“Good software is testable.” That is, it should be easy to compare one’s mental model of the software (or some part of it) against the reality.
“Good software is efficient.” In one sense, calling this one as being about mental models is a bit of a stretch; but in another, it’s also about expectation matching: the software does not take appreciably more resources to perform its task than one would assume.
“Good software is scalable.” That is, it’s easy and favorable enough to get it to do more work by throwing more hardware at it. This is also about mental models: good software does not impede the performance of its task in a larger computational environment; or, alternately, is able to take advantage of the computational resources one would think it should.
“Good software is learnable.” That is, the simplicity/accuracy curve of mental models of the software is not too difficult to traverse towards greater accuracy.
“Good software has few bugs.” What is a bug? It is a discrepancy between a mental model and the object being modeled. Usually bugs arise because the model of composing some parts is “they work together smoothly” even when they do not; or, viewed another way, because the model of the rest of the world from the point of view of one component is not properly met by another.

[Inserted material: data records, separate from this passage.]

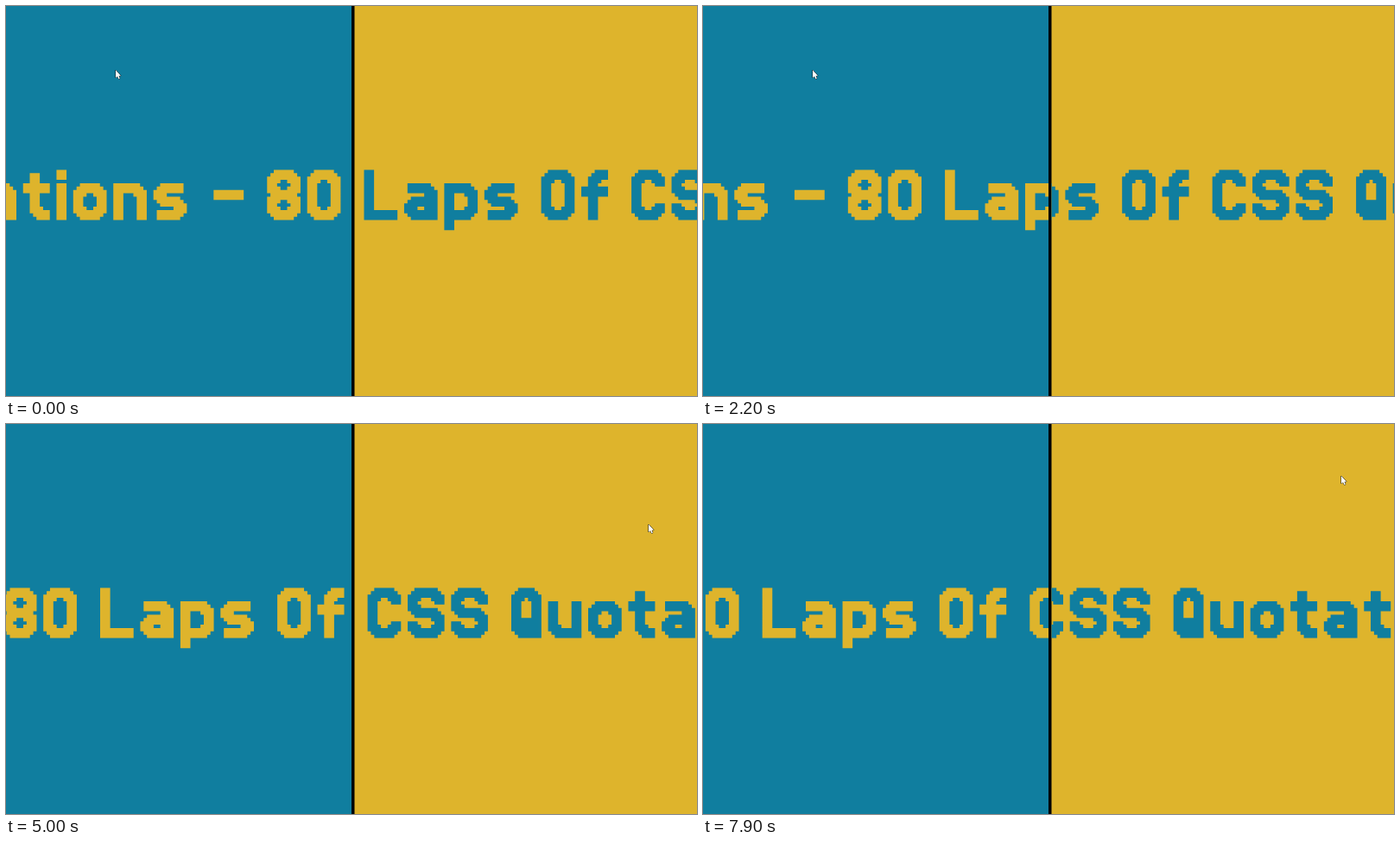
These frames come from a looping animation (800x451 px, 8000 ms). An HTML page with a canvas:

```html
<!DOCTYPE html>
<html lang="en">
<head>
<meta charset="utf-8">
<title>80 Laps Of CSS Quotations</title>
<style>
  html, body { margin: 0; width: 100%; height: 100%; overflow: hidden; background: #000; }
  canvas { display: block; width: 100vw; height: 100vh; }
</style>
</head>
<body>
<canvas id="stage" width="800" height="451" role="img" aria-label="80 Laps Of CSS Quotations"></canvas>
<script>
const ctx = document.getElementById('stage').getContext('2d');
const TEAL = '#107e9f', GOLD = '#deb42c';
const W = 800, H = 451, LOOP = 8000, STEP = 100;
const CELL = 3.87, CAP_Y = 189.5;

// Guide lines of the pixel letters, at the centre of a 3x3 pen.
const CAP = 1, XH = 5, MID = 7, BASE = 13, DESC = 16;
const L = 1, R = 8, CUT = 2, GAP = 2, SPACE = 5;

// Strokes are lists of [x0, y0, x1, y1].
const slant = (x0, y0, x1, y1) => [[x0, y0, x1, y1]];
const stem = (x, y0, y1) => slant(x, y0, x, y1);
const bar = (y, x0, x1) => slant(x0, y, x1, y);

// Bar with both ends bent: down for dir 1, up for dir -1.
const cup = (y, dir, right = R) => [
  ...slant(L, y + CUT * dir, L + CUT, y),
  ...bar(y, L + CUT, right - CUT),
  ...slant(right - CUT, y, right, y + CUT * dir)
];
const ring = (top, base, right = R) => [
  ...cup(top, 1, right), ...cup(base, -1, right),
  ...stem(L, top + CUT, base - CUT), ...stem(right, top + CUT, base - CUT)
];
// Top bar that turns down into the right side.
const shoulder = (from, end) => [
  ...bar(XH, from, R - CUT), ...slant(R - CUT, XH, R, XH + CUT), ...stem(R, XH + CUT, end)
];
// Middle of an S.
const spine = (top, right) => {
  const mid = (top + BASE) / 2;
  return [
    ...stem(L, top + CUT, mid - CUT), ...slant(L, mid - CUT, L + CUT, mid),
    ...bar(mid, L + CUT, right - CUT), ...slant(right - CUT, mid, right, mid + CUT),
    ...stem(right, mid + CUT, BASE - CUT)
  ];
};

const oval = ring(CAP, BASE);
const GLYPHS = {
  O: oval,
  0: oval,
  8: [...ring(CAP, MID), ...ring(MID, BASE)],
  Q: [...ring(CAP, BASE, R - 1), ...slant(R - 4, BASE - 3, R - 1, BASE)],
  C: [...cup(CAP, 1), ...cup(BASE, -1), ...stem(L, CAP + CUT, BASE - CUT)],
  S: [...cup(CAP, 1, R + 1), ...cup(BASE, -1, R + 1), ...spine(CAP, R + 1)],
  L: [...stem(L, CAP, BASE), ...bar(BASE, L, R)],
  a: [...shoulder(L + 1, BASE), ...cup(BASE - 4, 1), ...bar(BASE - 4, L + CUT, R),
      ...cup(BASE, -1), ...bar(BASE, L + CUT, R)],
  f: [...stem(3, CAP + CUT, BASE), ...slant(3, CAP + CUT, 5, CAP), ...bar(CAP, 5, 6), ...bar(XH + 1, L, 6)],
  i: [...stem(L, CAP, CAP), ...stem(L, XH, BASE)],
  n: [...stem(L, XH, BASE), ...shoulder(L, BASE)],
  o: ring(XH, BASE),
  p: [...stem(L, XH, DESC), ...shoulder(L, BASE - CUT), ...bar(BASE, L, R - CUT), ...slant(R - CUT, BASE, R, BASE - CUT)],
  s: [...spine(XH, R), ...slant(L, XH + CUT, L + CUT, XH), ...bar(XH, L + CUT, R - 1),
      ...bar(BASE, L + 1, R - CUT), ...slant(R - CUT, BASE, R, BASE - CUT)],
  t: [...stem(3, CAP + 1, BASE - CUT), ...slant(3, BASE - CUT, 5, BASE), ...bar(BASE, 5, 6), ...bar(XH, L, 6)],
  u: [...stem(L, XH, BASE - CUT), ...slant(L, BASE - CUT, L + CUT, BASE), ...bar(BASE, L + CUT, R), ...stem(R, XH, BASE)],
  '-': bar(MID, L + 1, R)
};

const advance = c => GLYPHS[c] ? Math.max(...GLYPHS[c].map(s => Math.max(s[0], s[2]))) + 2 + GAP : SPACE;

function layOut(text) {
  const path = new Path2D();
  let left = 0;
  for (const c of text) {
    for (const [x0, y0, x1, y1] of GLYPHS[c] || []) {
      const n = Math.max(Math.abs(x1 - x0), Math.abs(y1 - y0));
      for (let k = 0; k <= n; k++) {
        const f = n ? k / n : 0;
        path.rect(left + Math.round(x0 + (x1 - x0) * f) - 1, Math.round(y0 + (y1 - y0) * f) - 1, 3, 3);
      }
    }
    left += advance(c);
  }
  return path;
}

const LEAD = 'Quotations - 80 ';
const line = layOut(LEAD + 'Laps Of CSS Quotations');
const leadWidth = [...LEAD].reduce((sum, c) => sum + advance(c), 0) * CELL;

// The line slides left at a steady speed, then turns back.
const TURN = 6780, SPEED = 0.0611;
const textX = t => 414.5 - SPEED * (TURN - Math.abs(TURN - t)) - leadWidth;

// Mouse way points: time, x, y
const WAY = [[3500, 127, 74], [4100, 473, 94], [4500, 744, 116],
             [5500, 744, 116], [5800, 741, 69], [6100, 739, 60]];

function mouseAt(t) {
  let [, x, y] = WAY[0];
  for (let i = 1; i < WAY.length; i++) {
    const [t0, x0, y0] = WAY[i - 1], [t1, x1, y1] = WAY[i];
    const f = Math.min(1, (t - t0) / (t1 - t0));
    if (f > 0) [x, y] = [x0 + (x1 - x0) * f, y0 + (y1 - y0) * f];
  }
  return [x, y];
}

const arrow = new Path2D('M0 0V9L2 7.2L3.4 10.4L4.8 9.8L3.5 6.7H6Z');

function half(x, w, back, ink, t) {
  ctx.save();
  ctx.beginPath();
  ctx.rect(x, 0, w, H);
  ctx.clip();
  ctx.fillStyle = back;
  ctx.fillRect(0, 0, W, H);
  ctx.translate(textX(t), CAP_Y);
  ctx.scale(CELL, CELL);
  ctx.fillStyle = ink;
  ctx.fill(line);
  ctx.restore();
}

function draw(t) {
  ctx.fillStyle = '#000';
  ctx.fillRect(0, 0, W, H);
  half(0, 400, TEAL, GOLD, t);
  half(403.5, W - 403.5, GOLD, TEAL, t);

  ctx.save();
  ctx.translate(...mouseAt(t));
  ctx.strokeStyle = '#111';
  ctx.stroke(arrow);
  ctx.fillStyle = '#fff';
  ctx.fill(arrow);
  ctx.restore();
}

const start = performance.now();
function tick() {
  const t = (performance.now() - start) % LOOP;
  draw(Math.floor(t / STEP) * STEP);
  requestAnimationFrame(tick);
}
tick();
</script>
</body>
</html>
```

“Good software is compatible [with the surrounding ecosystem].” This is again about the accuracy of an implicit mental model, namely that starting to use a piece of software will smoothly add a capability to one’s workflow/life, and interoperate flawlessly with everything else one is already using. If only users would appreciate how much work this is!
Which brings me to a critical corollary of my proposed principle: since simplicity is relative (to what one has already learned and internalized), the quality of software is also relative. In my own experience, examples abound: I happen not to think an application is any good unless it runs on GNU/Linux, though the majority seems to disagree; many programmers dismiss languages from the Lisp family as complex, because they learned infix rather than prefix notation in school; I think Emacs is a great text editor, but maybe that’s just because my fingers don’t know any other sets of keybindings.
Software is good in your eyes if you can easily form a good mental model of it.
Perhaps the relativity of the goodness of software is at the root of the classic distinction between the software design styles that have been named the New Jersey and MIT schools. Where the latter strives for software that is well modeled directly, regardless of the underlying platform, the former strives for software that is well modeled as a simple implementation on top of an underlying platform that is assumed to be worth understanding regardless.